• [THE TASK]:
An exact reproduction of all entries is required.

• [RECORDS PROVIDED]:
:::

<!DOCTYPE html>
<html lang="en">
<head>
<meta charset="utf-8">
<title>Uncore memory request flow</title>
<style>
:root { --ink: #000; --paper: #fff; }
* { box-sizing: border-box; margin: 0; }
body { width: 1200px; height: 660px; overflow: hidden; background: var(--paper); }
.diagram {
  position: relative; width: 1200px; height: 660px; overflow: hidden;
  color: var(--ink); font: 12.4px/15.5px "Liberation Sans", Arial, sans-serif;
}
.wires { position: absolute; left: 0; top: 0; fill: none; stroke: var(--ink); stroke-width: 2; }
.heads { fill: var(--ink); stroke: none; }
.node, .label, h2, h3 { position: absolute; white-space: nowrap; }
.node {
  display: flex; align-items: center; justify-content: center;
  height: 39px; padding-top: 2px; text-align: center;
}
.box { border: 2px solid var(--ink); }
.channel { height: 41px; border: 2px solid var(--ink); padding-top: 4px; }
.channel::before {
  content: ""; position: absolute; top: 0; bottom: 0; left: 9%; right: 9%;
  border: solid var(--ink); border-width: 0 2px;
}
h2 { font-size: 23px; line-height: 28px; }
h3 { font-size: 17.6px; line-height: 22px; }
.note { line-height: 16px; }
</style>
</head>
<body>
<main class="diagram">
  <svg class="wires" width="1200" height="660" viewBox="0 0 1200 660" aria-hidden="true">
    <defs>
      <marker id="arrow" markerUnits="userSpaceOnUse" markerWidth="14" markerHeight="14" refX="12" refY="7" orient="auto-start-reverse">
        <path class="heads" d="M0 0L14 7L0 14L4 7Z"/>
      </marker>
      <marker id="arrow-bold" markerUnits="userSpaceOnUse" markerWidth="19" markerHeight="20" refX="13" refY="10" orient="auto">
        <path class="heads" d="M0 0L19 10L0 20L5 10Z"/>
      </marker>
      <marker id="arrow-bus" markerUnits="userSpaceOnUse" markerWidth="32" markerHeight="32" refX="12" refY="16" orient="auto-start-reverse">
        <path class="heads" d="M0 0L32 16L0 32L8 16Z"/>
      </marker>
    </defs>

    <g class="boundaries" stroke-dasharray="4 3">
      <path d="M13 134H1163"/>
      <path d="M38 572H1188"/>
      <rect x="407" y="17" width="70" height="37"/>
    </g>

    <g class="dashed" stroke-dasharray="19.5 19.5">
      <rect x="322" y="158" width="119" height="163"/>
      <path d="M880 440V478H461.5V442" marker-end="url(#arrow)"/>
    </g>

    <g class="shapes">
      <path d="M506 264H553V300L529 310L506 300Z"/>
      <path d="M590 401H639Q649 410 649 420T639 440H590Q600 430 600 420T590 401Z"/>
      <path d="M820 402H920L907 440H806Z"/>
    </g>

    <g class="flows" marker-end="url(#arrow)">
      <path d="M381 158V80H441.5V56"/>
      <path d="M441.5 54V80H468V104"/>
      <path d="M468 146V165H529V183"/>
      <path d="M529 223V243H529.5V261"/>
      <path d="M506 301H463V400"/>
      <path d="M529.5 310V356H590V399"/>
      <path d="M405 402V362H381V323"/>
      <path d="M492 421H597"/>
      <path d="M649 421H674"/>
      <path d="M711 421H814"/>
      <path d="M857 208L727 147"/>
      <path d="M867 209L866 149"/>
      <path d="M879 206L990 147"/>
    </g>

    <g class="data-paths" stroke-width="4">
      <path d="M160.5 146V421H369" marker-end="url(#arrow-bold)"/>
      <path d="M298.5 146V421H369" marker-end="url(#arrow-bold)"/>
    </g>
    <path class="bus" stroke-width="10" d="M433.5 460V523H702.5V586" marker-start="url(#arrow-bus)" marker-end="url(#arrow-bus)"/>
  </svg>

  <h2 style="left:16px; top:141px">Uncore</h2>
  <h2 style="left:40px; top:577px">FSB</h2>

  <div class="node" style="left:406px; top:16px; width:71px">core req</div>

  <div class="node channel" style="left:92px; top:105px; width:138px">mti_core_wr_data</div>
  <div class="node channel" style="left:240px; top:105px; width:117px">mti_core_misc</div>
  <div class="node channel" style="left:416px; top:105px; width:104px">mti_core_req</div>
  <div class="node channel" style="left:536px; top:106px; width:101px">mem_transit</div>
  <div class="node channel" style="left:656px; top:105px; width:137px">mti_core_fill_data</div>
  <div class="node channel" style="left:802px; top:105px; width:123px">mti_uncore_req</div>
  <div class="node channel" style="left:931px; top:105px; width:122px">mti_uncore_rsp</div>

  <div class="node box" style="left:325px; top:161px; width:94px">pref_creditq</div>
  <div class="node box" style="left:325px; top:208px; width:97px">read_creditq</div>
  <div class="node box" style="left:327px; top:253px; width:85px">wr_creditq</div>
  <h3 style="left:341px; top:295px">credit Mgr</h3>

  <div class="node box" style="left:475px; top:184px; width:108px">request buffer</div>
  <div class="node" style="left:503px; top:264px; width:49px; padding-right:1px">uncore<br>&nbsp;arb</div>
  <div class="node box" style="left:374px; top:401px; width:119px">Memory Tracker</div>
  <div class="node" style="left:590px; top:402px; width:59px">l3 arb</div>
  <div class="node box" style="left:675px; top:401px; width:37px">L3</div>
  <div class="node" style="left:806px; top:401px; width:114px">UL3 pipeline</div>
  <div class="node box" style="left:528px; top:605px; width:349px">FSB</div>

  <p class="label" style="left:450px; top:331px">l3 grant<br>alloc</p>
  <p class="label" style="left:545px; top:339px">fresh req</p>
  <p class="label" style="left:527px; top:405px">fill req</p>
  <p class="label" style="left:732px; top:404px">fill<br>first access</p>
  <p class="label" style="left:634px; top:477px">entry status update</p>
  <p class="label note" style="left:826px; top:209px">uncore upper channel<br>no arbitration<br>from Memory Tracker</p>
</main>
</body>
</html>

:::

• [EXERCISE ANSWER]:
<!DOCTYPE html>
<html lang="en">
<head>
<meta charset="utf-8">
<title>Uncore memory request flow</title>
<style>
:root { --ink: #000; --paper: #fff; }
* { box-sizing: border-box; margin: 0; }
body { width: 1200px; height: 660px; overflow: hidden; background: var(--paper); }
.diagram {
  position: relative; width: 1200px; height: 660px; overflow: hidden;
  color: var(--ink); font: 12.4px/15.5px "Liberation Sans", Arial, sans-serif;
}
.wires { position: absolute; left: 0; top: 0; fill: none; stroke: var(--ink); stroke-width: 2; }
.heads { fill: var(--ink); stroke: none; }
.node, .label, h2, h3 { position: absolute; white-space: nowrap; }
.node {
  display: flex; align-items: center; justify-content: center;
  height: 39px; padding-top: 2px; text-align: center;
}
.box { border: 2px solid var(--ink); }
.channel { height: 41px; border: 2px solid var(--ink); padding-top: 4px; }
.channel::before {
  content: ""; position: absolute; top: 0; bottom: 0; left: 9%; right: 9%;
  border: solid var(--ink); border-width: 0 2px;
}
h2 { font-size: 23px; line-height: 28px; }
h3 { font-size: 17.6px; line-height: 22px; }
.note { line-height: 16px; }
</style>
</head>
<body>
<main class="diagram">
  <svg class="wires" width="1200" height="660" viewBox="0 0 1200 660" aria-hidden="true">
    <defs>
      <marker id="arrow" markerUnits="userSpaceOnUse" markerWidth="14" markerHeight="14" refX="12" refY="7" orient="auto-start-reverse">
        <path class="heads" d="M0 0L14 7L0 14L4 7Z"/>
      </marker>
      <marker id="arrow-bold" markerUnits="userSpaceOnUse" markerWidth="19" markerHeight="20" refX="13" refY="10" orient="auto">
        <path class="heads" d="M0 0L19 10L0 20L5 10Z"/>
      </marker>
      <marker id="arrow-bus" markerUnits="userSpaceOnUse" markerWidth="32" markerHeight="32" refX="12" refY="16" orient="auto-start-reverse">
        <path class="heads" d="M0 0L32 16L0 32L8 16Z"/>
      </marker>
    </defs>

    <g class="boundaries" stroke-dasharray="4 3">
      <path d="M13 134H1163"/>
      <path d="M38 572H1188"/>
      <rect x="407" y="17" width="70" height="37"/>
    </g>

    <g class="dashed" stroke-dasharray="19.5 19.5">
      <rect x="322" y="158" width="119" height="163"/>
      <path d="M880 440V478H461.5V442" marker-end="url(#arrow)"/>
    </g>

    <g class="shapes">
      <path d="M506 264H553V300L529 310L506 300Z"/>
      <path d="M590 401H639Q649 410 649 420T639 440H590Q600 430 600 420T590 401Z"/>
      <path d="M820 402H920L907 440H806Z"/>
    </g>

    <g class="flows" marker-end="url(#arrow)">
      <path d="M381 158V80H441.5V56"/>
      <path d="M441.5 54V80H468V104"/>
      <path d="M468 146V165H529V183"/>
      <path d="M529 223V243H529.5V261"/>
      <path d="M506 301H463V400"/>
      <path d="M529.5 310V356H590V399"/>
      <path d="M405 402V362H381V323"/>
      <path d="M492 421H597"/>
      <path d="M649 421H674"/>
      <path d="M711 421H814"/>
      <path d="M857 208L727 147"/>
      <path d="M867 209L866 149"/>
      <path d="M879 206L990 147"/>
    </g>

    <g class="data-paths" stroke-width="4">
      <path d="M160.5 146V421H369" marker-end="url(#arrow-bold)"/>
      <path d="M298.5 146V421H369" marker-end="url(#arrow-bold)"/>
    </g>
    <path class="bus" stroke-width="10" d="M433.5 460V523H702.5V586" marker-start="url(#arrow-bus)" marker-end="url(#arrow-bus)"/>
  </svg>

  <h2 style="left:16px; top:141px">Uncore</h2>
  <h2 style="left:40px; top:577px">FSB</h2>

  <div class="node" style="left:406px; top:16px; width:71px">core req</div>

  <div class="node channel" style="left:92px; top:105px; width:138px">mti_core_wr_data</div>
  <div class="node channel" style="left:240px; top:105px; width:117px">mti_core_misc</div>
  <div class="node channel" style="left:416px; top:105px; width:104px">mti_core_req</div>
  <div class="node channel" style="left:536px; top:106px; width:101px">mem_transit</div>
  <div class="node channel" style="left:656px; top:105px; width:137px">mti_core_fill_data</div>
  <div class="node channel" style="left:802px; top:105px; width:123px">mti_uncore_req</div>
  <div class="node channel" style="left:931px; top:105px; width:122px">mti_uncore_rsp</div>

  <div class="node box" style="left:325px; top:161px; width:94px">pref_creditq</div>
  <div class="node box" style="left:325px; top:208px; width:97px">read_creditq</div>
  <div class="node box" style="left:327px; top:253px; width:85px">wr_creditq</div>
  <h3 style="left:341px; top:295px">credit Mgr</h3>

  <div class="node box" style="left:475px; top:184px; width:108px">request buffer</div>
  <div class="node" style="left:503px; top:264px; width:49px; padding-right:1px">uncore<br>&nbsp;arb</div>
  <div class="node box" style="left:374px; top:401px; width:119px">Memory Tracker</div>
  <div class="node" style="left:590px; top:402px; width:59px">l3 arb</div>
  <div class="node box" style="left:675px; top:401px; width:37px">L3</div>
  <div class="node" style="left:806px; top:401px; width:114px">UL3 pipeline</div>
  <div class="node box" style="left:528px; top:605px; width:349px">FSB</div>

  <p class="label" style="left:450px; top:331px">l3 grant<br>alloc</p>
  <p class="label" style="left:545px; top:339px">fresh req</p>
  <p class="label" style="left:527px; top:405px">fill req</p>
  <p class="label" style="left:732px; top:404px">fill<br>first access</p>
  <p class="label" style="left:634px; top:477px">entry status update</p>
  <p class="label note" style="left:826px; top:209px">uncore upper channel<br>no arbitration<br>from Memory Tracker</p>
</main>
</body>
</html>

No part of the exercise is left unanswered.